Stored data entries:
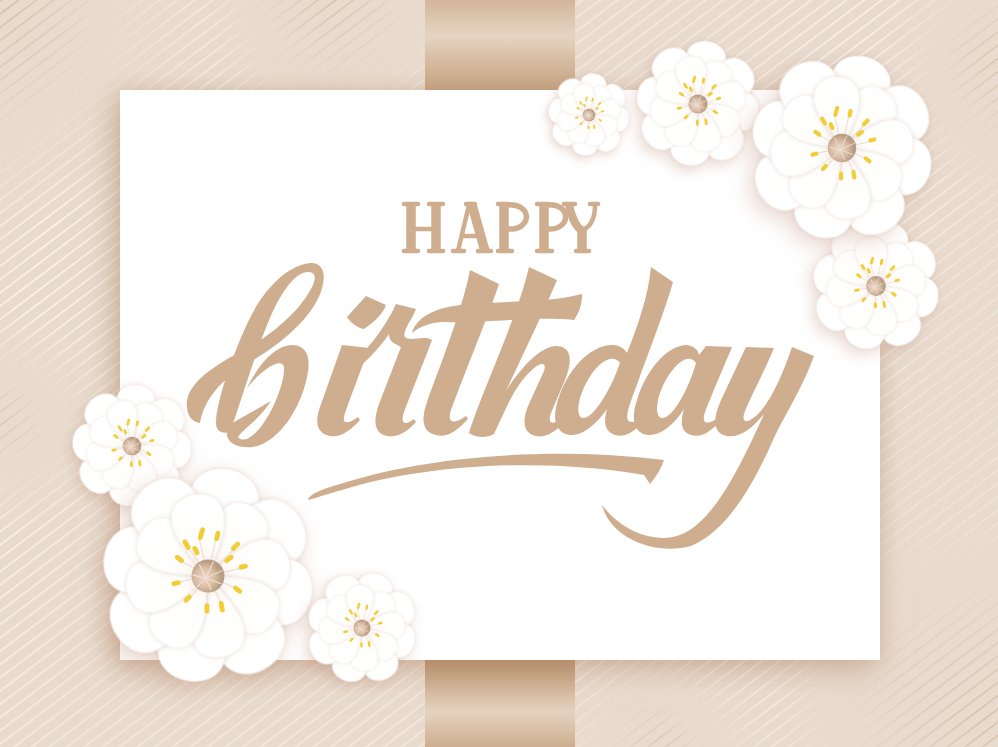
<!DOCTYPE html>
<html lang="en">
<head>
<meta charset="utf-8">
<title>Happy birthday</title>
<style>
:root{--paper:#e8dbce;--tan:#ceae8e;--white:#fff;--line:#c9a98a;--shade:#b98d6b;--yellow:#f2cd36}
*{box-sizing:border-box}
html,body{margin:0;width:998px;height:747px;overflow:hidden}
.greeting{position:relative;width:998px;height:747px;overflow:hidden;background:var(--paper)}
.stripes,.flowers,.lettering{position:absolute;left:0;top:0;width:998px;height:747px}
.ribbon{position:absolute;left:425px;width:150px}
.ribbon-top{top:0;height:120px;background:linear-gradient(#d3b599 0,#e6d5c3 36px,#d9c0a7 56px,#c5a280 92px)}
.ribbon-bottom{top:640px;height:107px;background:linear-gradient(#b9936f 20px,#d3b79b 48px,#e5d3c0 72px,#cdad8e 107px)}
.card{position:absolute;left:120px;top:90px;width:760px;height:570px;background:var(--white);box-shadow:-6px 9px 30px rgba(176,133,102,.5),0 0 14px rgba(190,150,120,.22)}
.lettering{fill:var(--tan)}
.caps{fill:none;stroke:var(--tan)}
.caps .stems{stroke-width:9.5}
.caps .serifs{stroke-width:4.5;stroke-linecap:round}
.petal{fill:url(#petal-tone);stroke:#eee2db;stroke-width:.7}
.filaments{stroke:#eee1d6;stroke-width:1.3}
.anthers{stroke:var(--yellow);stroke-width:4.4;stroke-linecap:round}
.veins{stroke:#efe0d3;stroke-width:1}
</style>
</head>
<body>
<main class="greeting">
<svg class="stripes" viewBox="0 0 998 747" aria-hidden="true">
<defs>
<pattern id="light-lines" width="20" height="10.6" patternUnits="userSpaceOnUse" patternTransform="rotate(-37)"><rect width="20" height="1.3" fill="#fffaf5"/></pattern>
<pattern id="tan-lines" width="20" height="10.6" patternUnits="userSpaceOnUse" patternTransform="rotate(-37)"><rect width="20" height="1.3" fill="#cdae91"/></pattern>
<linearGradient id="fade" x2="1" y2=".25"><stop stop-color="#fff" stop-opacity=".25"/><stop offset=".12" stop-color="#fff"/><stop offset=".3" stop-color="#fff" stop-opacity=".5"/><stop offset=".7" stop-color="#fff" stop-opacity=".6"/><stop offset=".88" stop-color="#fff"/><stop offset="1" stop-color="#fff" stop-opacity=".35"/></linearGradient>
<radialGradient id="corner"><stop stop-color="#fff" stop-opacity=".85"/><stop offset="1" stop-color="#fff" stop-opacity="0"/></radialGradient>
<mask id="light-area"><rect width="998" height="747" fill="url(#fade)"/></mask>
<mask id="tan-area"><g fill="url(#corner)"><circle cx="10" cy="10" r="210"/><circle cx="330" cy="0" r="130"/><circle cx="0" cy="420" r="110"/><circle cx="990" cy="720" r="200"/><circle cx="998" cy="60" r="130"/><circle cx="660" cy="747" r="110"/></g></mask>
</defs>
<rect width="998" height="747" fill="url(#light-lines)" mask="url(#light-area)"/>
<rect width="998" height="747" fill="url(#tan-lines)" mask="url(#tan-area)"/>
</svg>
<div class="ribbon ribbon-top"></div>
<div class="ribbon ribbon-bottom"></div>
<section class="card"></section>
<svg class="lettering" viewBox="0 0 998 747" role="img" aria-label="Happy birthday">
<g class="caps">
<g class="stems">
<path d="M411 205V251M436 205V251M504 205V251M544 205V251M582 228V251M472 205L485 251"/>
</g>
<g class="serifs">
<path d="M404 204H418M404 251H418M429 204H443M429 251H443M411 229H436"/>
<path d="M469 205L458 251M466 204H475M453 251H464M478 251H491M463 236H480"/>
<path d="M498 204H508M498 251H512M537 204H548M537 251H552M576 251H589M564 204H575M590 204H598"/>
</g>
<path d="M506 205C533 202 533 231 507 229M546 205C572 202 572 231 547 229" stroke-width="5.5"/>
<path d="M569 205C572 217 575 227 582 230" stroke-width="8"/>
<path d="M595 205C595 218 591 227 582 230" stroke-width="4.5"/>
</g>
<g class="script">
<path class="b-loop" d="M310 263C285 266 262 292 248 322C232 356 217 400 216 422C216 432 222 434 230 432C240 405 256 350 270 318C282 290 296 272 308 272C318 272 316 282 308 294C296 314 268 338 240 352C206 370 184 388 187 408C188 418 194 422 200 423C204 400 220 380 250 362C285 342 318 312 323 284C326 270 320 262 310 263Z"/>
<path class="b-bowl" d="M247 388C260 362 276 345 293 345C308 346 311 359 307 377C301 407 280 442 253 447C232 449 222 438 229 425L271 401C259 420 244 428 238 437C244 444 255 436 265 421C277 403 285 378 284 367C282 357 263 368 247 388Z"/>
<path class="i-dot" d="M366 296L386 305C383 314 374 322 364 329C357 328 350 322 347 317Z"/>
<path class="i" d="M342 345L369 348C361 370 351 396 345 413C341 424 347 425 358 417L360 420C350 431 340 438 330 436C316 433 315 421 320 407Z"/>
<path class="r" d="M345 372C365 352 385 329 396 304L416 309C412 320 402 331 405 337C410 342 424 335 432 340C423 364 411 393 404 412C400 424 405 426 414 419L416 422C407 432 397 438 387 436C374 433 373 421 379 404L401 347C393 343 389 341 389 334C379 349 362 366 348 376Z"/>
<path class="t" d="M470 270L499 284C489 314 465 372 451 410C447 423 453 425 466 416L468 419C456 432 446 438 436 435C422 432 421 419 427 402C438 371 462 311 470 270Z"/>
<path class="crossbar" d="M412 333C416 318 434 308 460 305C504 300 544 304 582 294C582 305 579 313 574 320C528 316 477 324 445 322C431 322 421 326 412 333Z"/>
<path class="h" d="M529 267L557 280C545 309 520 361 506 391C522 366 541 346 557 346C573 347 572 363 565 380L551 413C547 424 553 426 564 417L566 420C556 432 546 438 536 436C523 433 522 421 528 406L544 371C547 362 541 362 533 369C515 384 504 413 494 434C487 438 476 438 469 433C480 396 518 316 529 267Z"/>
<path class="d" fill-rule="evenodd" d="M651 267L673 282C664 314 645 361 629 407C624 423 630 426 643 417L645 420C635 432 624 438 615 435C605 432 603 422 607 409C595 426 582 436 570 435C555 433 552 418 558 400C567 370 590 345 612 345C619 345 624 348 627 353C638 325 648 297 651 267ZM620 363C614 354 601 360 591 375C580 391 574 414 582 418C592 420 609 394 620 363Z"/>
<path class="a" fill-rule="evenodd" d="M699 355L706 346L732 347C722 371 712 394 705 412C701 424 707 426 719 417L721 420C711 432 701 438 691 435C681 432 680 422 684 409C673 426 660 436 648 435C633 433 631 418 637 400C646 370 667 345 687 345C693 346 698 349 699 355ZM696 363C690 354 679 360 669 375C658 391 653 414 661 418C671 420 687 394 696 363Z"/>
<path class="y" d="M746 347L774 348C765 370 752 394 745 411C740 424 748 424 758 414C772 400 784 371 792 347L814 356C802 389 785 414 773 440C755 481 728 531 691 546C655 556 610 538 602 505C615 522 637 538 664 538C700 538 728 495 764 414C751 430 739 438 727 436C712 433 713 418 721 400Z"/>
<path class="underline" d="M308 500C310 492 330 487 357 479C432 457 551 446 664 460C661 469 656 477 650 484L644 475C550 458 429 463 342 490C327 494 316 498 308 500Z"/>
</g>
</svg>
<svg class="flowers" viewBox="0 0 998 747" role="img" aria-label="White paper flowers">
<defs>
<linearGradient id="petal-tone" x1="0" y1="0" x2="0" y2="1"><stop stop-color="#fff"/><stop offset=".65" stop-color="#fffefd"/><stop offset="1" stop-color="#f5ebe5"/></linearGradient>
<radialGradient id="heart-tone" cx=".4" cy=".55"><stop stop-color="#ecd9c8"/><stop offset=".6" stop-color="#d9bda5"/><stop offset="1" stop-color="#b99c83"/></radialGradient>
<filter id="petal-shadow" x="-30%" y="-30%" width="160%" height="160%"><feDropShadow dx="0" dy="1" stdDeviation="2.6" flood-color="#b58c78" flood-opacity=".32"/></filter>
<filter id="bloom-shadow" x="-40%" y="-40%" width="180%" height="180%"><feDropShadow dx="-4" dy="9" stdDeviation="11" flood-color="#c69a82" flood-opacity=".38"/></filter>
<path id="petal" class="petal" filter="url(#petal-shadow)" d="M0 0C-12 -20 -36 -52 -31 -77C-26 -106 25 -107 31 -77C36 -52 12 -20 0 0Z"/>
<g id="petal-ring">
<use href="#petal"/><use href="#petal" transform="rotate(45)"/><use href="#petal" transform="rotate(90) scale(.97)"/><use href="#petal" transform="rotate(135)"/><use href="#petal" transform="rotate(180) scale(.98)"/><use href="#petal" transform="rotate(225)"/><use href="#petal" transform="rotate(270) scale(.97)"/><use href="#petal" transform="rotate(315)"/>
</g>
<g id="stamens">
<path class="filaments" d="M0 0L-8 -34M0 0L8 -38M0 0L24 -25M0 0L30 -7M0 0L27 12M0 0L13 27M0 0L-1 30M0 0L-17 21M0 0L-29 6M0 0L-25 -14M0 0L-20 -29"/>
<path class="anthers" d="M-7 -35L-5 -42M8 -34L9 -39M23 -25L27 -29M30 -8L34 -9M25 11L29 14M12 25L13 31M-1 27V32M-17 19L-20 22M-27 6L-31 7M-24 -14L-28 -17M-18 -26L-21 -31M17 -14L21 -17M-10 -21L-12 -25"/>
<circle r="15" fill="url(#heart-tone)"/>
<path class="veins" d="M-2 2L-8 -11M-2 2L5 -13M-2 2L13 -5M-2 2L12 7M-2 2L3 13M-2 2L-10 10M-2 2L-14 -1"/>
</g>
<g id="bloom" filter="url(#bloom-shadow)">
<use href="#petal-ring"/>
<use href="#petal-ring" transform="rotate(23) scale(.76)"/>
</g>
</defs>
<g class="upper-cluster">
<g transform="translate(589 115) scale(.42)"><use href="#bloom" transform="rotate(8)"/><use href="#stamens"/></g>
<g transform="translate(876 286) scale(.66)"><use href="#bloom" transform="rotate(14)"/><use href="#stamens"/></g>
<g transform="translate(698 104) scale(.64)"><use href="#bloom" transform="rotate(10)"/><use href="#stamens"/></g>
<g transform="translate(842 148) scale(.95)"><use href="#bloom" transform="rotate(16)"/><use href="#stamens"/></g>
</g>
<g class="lower-cluster">
<g transform="translate(132 446) scale(.62)"><use href="#bloom" transform="rotate(5)"/><use href="#stamens"/></g>
<g transform="translate(208 576) scale(1.1)"><use href="#bloom" transform="rotate(12)"/><use href="#stamens"/></g>
<g transform="translate(362 628) scale(.57)"><use href="#bloom" transform="rotate(18)"/><use href="#stamens"/></g>
</g>
</svg>
</main>
</body>
</html>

Activity: Search the data above for the word "paper", then gather each line in which it appears.

Written response:
:root{--paper:#e8dbce;--tan:#ceae8e;--white:#fff;--line:#c9a98a;--shade:#b98d6b;--yellow:#f2cd36}
.greeting{position:relative;width:998px;height:747px;overflow:hidden;background:var(--paper)}
<svg class="flowers" viewBox="0 0 998 747" role="img" aria-label="White paper flowers">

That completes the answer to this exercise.